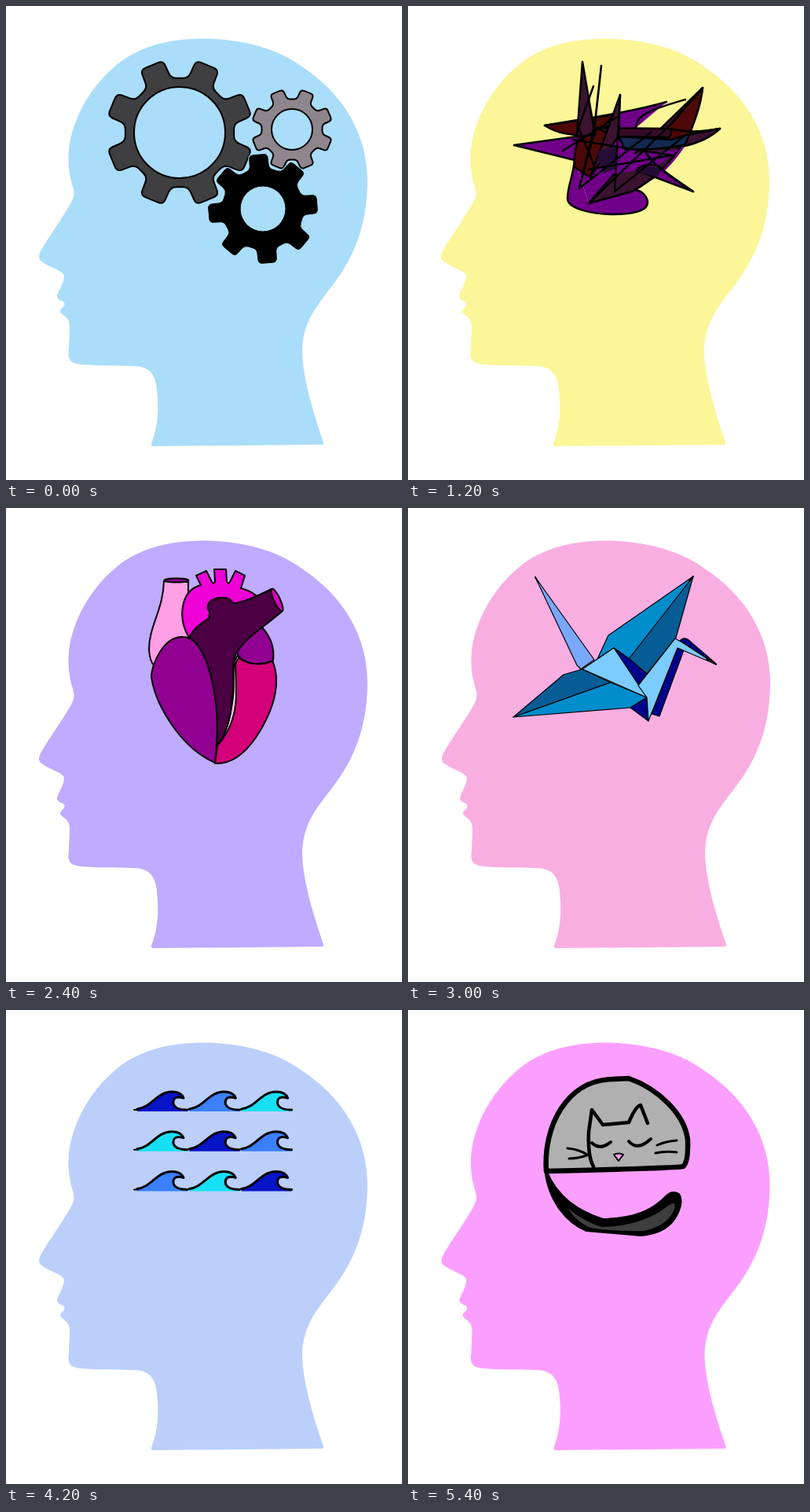
Animation, 504 px wide and 603 px high, one loop 6000 ms. Source, as an HTML page:

```html
<!DOCTYPE html>
<html lang="en">
<head>
<meta charset="utf-8">
<title>Thoughts</title>
<style>
html, body { margin: 0; width: 100%; height: 100%; overflow: hidden; background: #fff; }
svg { display: block; width: 100%; height: 100%; }
</style>
</head>
<body>
<svg viewBox="0 0 504 603" stroke-linejoin="round" stroke-linecap="round">
  <path id="head" d="M250 41.5C303 42 346 55 375 76C429 111 460 163 460 222C460 281 441 323 415 356C396 381 378 401 377 438C377 470 390 515 404 555Q405 558 402 558L188 560Q183 560 186 554C192 538 194 520 193 500C192 478 190 458 162 458C140 457 115 458 96 456C80 455 78 448 80 436L81 410C82 395 72 395 69 389Q68 387 73 383Q76 379 73 376Q65 374 65 369C67 361 74 352 74 343C72 336 55 333 44 324Q40 320 44 312C55 292 75 266 85 246Q88 239 85 230C79 210 79 195 80 182C85 140 110 102 135 80C165 52 205 42 250 41.5Z"/>
  <g id="thought"></g>
</svg>
<script>
const HOLD = 600;
const head = document.getElementById('head');
const thought = document.getElementById('thought');

const shape = (d, fill = 'none', width = 2, stroke = '#000') =>
  `<path d="${d}" fill="${fill}" stroke="${stroke}" stroke-width="${width}"/>`;

// Closed polygon whose corners are rounded by r.
function rounded(points, r) {
  const toward = (a, b) => {
    const t = r / Math.hypot(b[0] - a[0], b[1] - a[1]);
    return [a[0] + (b[0] - a[0]) * t, a[1] + (b[1] - a[1]) * t];
  };
  return points.map((p, i) => {
    const prev = points[(i + points.length - 1) % points.length];
    const next = points[(i + 1) % points.length];
    return `${i ? 'L' : 'M'}${toward(p, prev)}Q${p} ${toward(p, next)}`;
  }).join('') + 'Z';
}

function gearPath(cx, cy, tip, root, hole, offset, corner) {
  const points = [];
  for (let tooth = 0; tooth < 8; tooth++) {
    for (const [da, r] of [[-13.5, root], [-9.5, tip], [9.5, tip], [13.5, root]]) {
      const a = (offset + tooth * 45 + da) * Math.PI / 180;
      points.push([cx + r * Math.cos(a), cy + r * Math.sin(a)]);
    }
  }
  return rounded(points, corner) +
    `M${cx - hole} ${cy}a${hole} ${hole} 0 1 0 ${2 * hole} 0a${hole} ${hole} 0 1 0 ${-2 * hole} 0Z`;
}

function gears(bg) {
  const gear = (d, fill, width, stroke) =>
    `<g fill-rule="evenodd">${shape(d, fill, width, stroke)}</g>`;
  const black = gearPath(327, 258, 70, 52, 29, -5, 5);
  return gear(gearPath(221, 161, 94, 70, 58, 22.5, 7), '#3f3e41') +
    gear(gearPath(364, 157, 52, 39, 26, 22.5, 4), '#8e868c') +
    gear(black, '#000', 3, bg) + gear(black, '#000', 1);
}

function bulb() {
  const rays = 'M263 76V100M191 102L206 121M335 101L320 120M155 172L179 179M372 172L349 179M170 242L193 234M336 233L358 241';
  const ring = y => `<rect x="237" y="${y}" width="54" height="9" rx="4.5" fill="#a0a5a1" stroke="#000" stroke-width="2"/>`;
  return shape(rays, 'none', 2.4, '#fff') +
    shape('M264 116C303 116 333 148 333 186C333 225 302 238 302 278Q298 296 280 296H247Q226 296 226 278C224 240 195 225 195 186C195 148 225 116 264 116Z', '#f7f2cf') +
    shape('M237 198H291C278 215 274 240 277 296H252C254 245 250 220 237 198Z', '#ff0') +
    shape('M240 199C236 193 232 188 233 184Q236 181 239 187Q243 196 246 191Q248 185 252 191Q255 196 258 190Q260 185 263 191Q266 196 269 190Q271 185 275 191Q278 196 281 190Q283 185 287 190Q289 192 291 185Q296 178 296 188Q294 195 290 198Z', '#fcb448') +
    ring(300) + ring(313) +
    shape('M245 326H281Q286 328 284 332Q280 335 276 336Q270 344 264 344Q258 344 252 336Q243 334 242 330Q242 326 245 326Z', '#a0a5a1');
}

function tangle() {
  const purple = '#710089', maroon = '#4d0808', plum = '#3b1230', navy = '#14294f', ink = '#250d35';
  const line = (d, fill) => shape(d, fill, 2.5);
  const area = (d, fill) => shape(d, fill, 0);
  return area('M135 177L222 165L290 155H336L358 165L352 179C338 200 325 212 318 217L285 236L230 251L212 196Z', purple) +
    line('M212 196C210 217 203 230 203 245C203 258 235 265 262 265C285 265 305 261 305 250C305 243 298 235 290 234L230 251', purple) +
    line('M222 165L135 177L212 196') +
    line('M329 122C305 134 275 147 240 164L174 152C225 143 280 136 329 122Z', purple) +
    line('M174 152C205 148 235 143 262 138L240 164C205 166 188 161 174 152Z', maroon) +
    area('M329 122L290 155L240 158Z', purple) +
    line('M212 205C211 185 214 172 222 163L262 150L240 205L232 218Z', maroon) +
    line('M375 104C370 145 343 205 285 236L230 251L262 214Z', plum) +
    area('M262 190L345 183L318 203L291 209L262 214Z', purple) +
    line('M375 104C372 129 364 150 352 178L310 178Z', maroon) +
    line('M363 236L291 209Q300 199 318 203L330 213Z', purple) +
    area('M297 206Q310 200 322 208L318 217Q300 215 291 209Z', ink) +
    line('M353 119C315 130 290 137 290 155C294 185 315 207 363 236') +
    line('M397 156C370 178 325 184 276 182L268 166L335 170L365 161Z', navy) +
    line('M397 156L358 164L352 178Q380 172 397 156Z', plum) +
    line('M240 155L333 156Q338 160 332 167L262 166Z', '#350b27') +
    line('M397 156Q360 163 333 156') +
    line('M222 71L215 166L238 164Z', plum) +
    line('M246 76L236 165L218 232L238 150Z', maroon) +
    line('M270 113L268 165L232 218Z', plum) +
    area('M240 185L266 178V206L248 213Z', ink) +
    line('M270 113L263 236L352 165M236 102L217 155L238 205M197 184L265 142M210 170L336 190L230 208M218 232L310 160M375 104L335 150L230 251');
}

function heart() {
  const purple = '#910091';
  const rim = (x, y, rx, ry, turn, fill) =>
    `<ellipse cx="${x}" cy="${y}" rx="${rx}" ry="${ry}" transform="rotate(${turn} ${x} ${y})" fill="${fill}" stroke="#000" stroke-width="2"/>`;
  return shape('M201 93C200 130 182 150 182 180Q183 195 188 200L232 165V94Z', '#ff9fe5') +
    rim(217, 92, 15.5, 2.6, 0, purple) +
    shape('M233 165C218 140 222 105 248 98L242 86L255 80L262 94Q264 97 266 94L265 78H280L281 94Q283 97 285 94L292 80L304 86L299 102Q310 105 318 111L289 145L259 140Z', '#ee00d6') +
    shape('M296 186C285 200 292 215 289 240Q284 285 268 302L285 285L297 240Z', '#ffc4f0') +
    shape('M233 165C240 152 248 147 259 140C257 136 262 133 257 129C255 119 264 114 275 114Q285 113 289 121Q300 122 338 103L352 131C330 150 312 160 296 180C285 195 292 210 288 240Q285 285 268 302C265 250 262 180 233 165Z', '#4a0042') +
    rim(345, 117, 4, 15.5, -25, '#d900c0') +
    shape('M292 200Q295 187 300 193C310 200 328 200 339 194C352 225 338 262 318 292C300 318 283 326 266 325L269 302C285 285 292 262 293 240Q293 220 292 200Z', '#d4007a') +
    shape('M294 184C300 172 315 160 326 152C336 163 342 178 340 194C325 201 300 200 294 184Z', purple) +
    shape('M225 164C200 163 185 200 185 215C190 250 222 305 266 324C272 270 268 235 256 198C247 175 238 164 225 164Z', purple);
}

function crane() {
  const dark = '#065c94', mid = '#008dcc', light = '#7cccff', navy = '#00008c';
  return [
    ['162 88L237 193L220 205L215 200', '#7aa8ff'],
    ['363 87L255 162L241 192L262 178L283 193', mid],
    ['363 87L341 165L304 211L281 192', dark],
    ['134 266L198 212L222 205L258 222', dark],
    ['134 266L258 222L304 241L283 254', mid],
    ['262 178L283 193L304 211L292 226', navy],
    ['283 254L304 241L306 271', navy],
    ['222 205L262 178L304 241', light],
    ['346 169Q350 164 356 167L392 198', navy],
    ['343 178L351 181L320 265L310 262', navy],
    ['340 166L349 171L392 199L343 178L306 271L304 241L293 226', light],
  ].map(([d, fill]) => shape(`M${d}Z`, fill, 1.2)).join('') +
    shape('M162 88L166 95M363 87L358 93M392 199L380 192', 'none', 2);
}

function waves() {
  const colors = ['#0714c8', '#3a80ff', '#18e0f4'];
  const crest = 'M5 126C23 124 30 104 49 104Q61 104 64 112Q50 108 51 119Q53 127 69 127';
  let out = '';
  for (let row = 0; row < 3; row++) {
    for (let col = 0; col < 3; col++) {
      const fill = colors[(col - row + 3) % 3];
      out += `<g transform="translate(${162 + col * 66.3} ${row * 50.7})">` +
        shape(crest + 'V129H5Z', fill, 0) + shape(crest, 'none', 3) + '</g>';
    }
    const y = 127 + row * 50.7;
    out += shape(`M163 ${y}h5M357 ${y}h5`, 'none', 2);
  }
  return out;
}

function cat() {
  return shape('M176 205C172 148 202 89 260 88L281 87C318 100 352 132 356 165Q357 194 350 199Q345 201 176 205Z', '#b0b0b0', 6.5) +
    shape('M236 199C228 185 230 160 230 155L234 127L248 146L281 143Q290 122 296 121L305 144', 'none', 4.5) +
    shape('M234 169Q244 179 258 168M281 167Q292 180 309 164', 'none', 4) +
    shape('M203 176Q217 177 228 184M205 189Q217 189 230 184M317 172Q328 167 342 166M315 182Q328 179 342 181', 'none', 3) +
    shape('M262 184Q268 181 274 184L268 192Z', '#ff9cf0', 2) +
    shape('M176 204C190 238 215 255 248 266C290 265 312 254 328 237Q336 229 345 234Q352 245 340 265C330 280 315 285 297 287L227 281C200 270 177 240 174 200Z', '#000', 2) +
    shape('M203 252Q225 270 247 276Q290 275 320 257Q335 245 339 246Q342 252 332 265Q320 277 300 281Q262 282 232 277Q215 270 203 252Z', '#3e3e3e', 0);
}

const scenes = [
  ['#aaddf9', gears],
  ['#debbfc', bulb],
  ['#fbf697', tangle],
  ['#bfabff', heart],
  ['#f9aee2', crane, 1],
  ['#bbcffa', waves],
  ['#fb9fff', cat, 0.5],
].map(([color, draw, shift = 0]) => ({ color, shift, art: draw(color) }));

const order = [0, 1, 2, 3, 3, 4, 4, 5, 5, 6];
let shown = -1;

function tick() {
  const index = order[Math.floor(performance.now() / HOLD) % order.length];
  if (index !== shown) {
    const { color, shift, art } = scenes[index];
    head.setAttribute('fill', color);
    head.setAttribute('transform', `translate(${shift} 0)`);
    thought.innerHTML = art;
    shown = index;
  }
  requestAnimationFrame(tick);
}
tick();
</script>
</body>
</html>
```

++++++++

**ABOUT THIS EXERCISE**
Could you report all lines of the listing that hold "plum"?

**WRITTEN RESPONSE**
  const purple = '#710089', maroon = '#4d0808', plum = '#3b1230', navy = '#14294f', ink = '#250d35';
    line('M375 104C370 145 343 205 285 236L230 251L262 214Z', plum) +
    line('M397 156L358 164L352 178Q380 172 397 156Z', plum) +
    line('M222 71L215 166L238 164Z', plum) +
    line('M270 113L268 165L232 218Z', plum) +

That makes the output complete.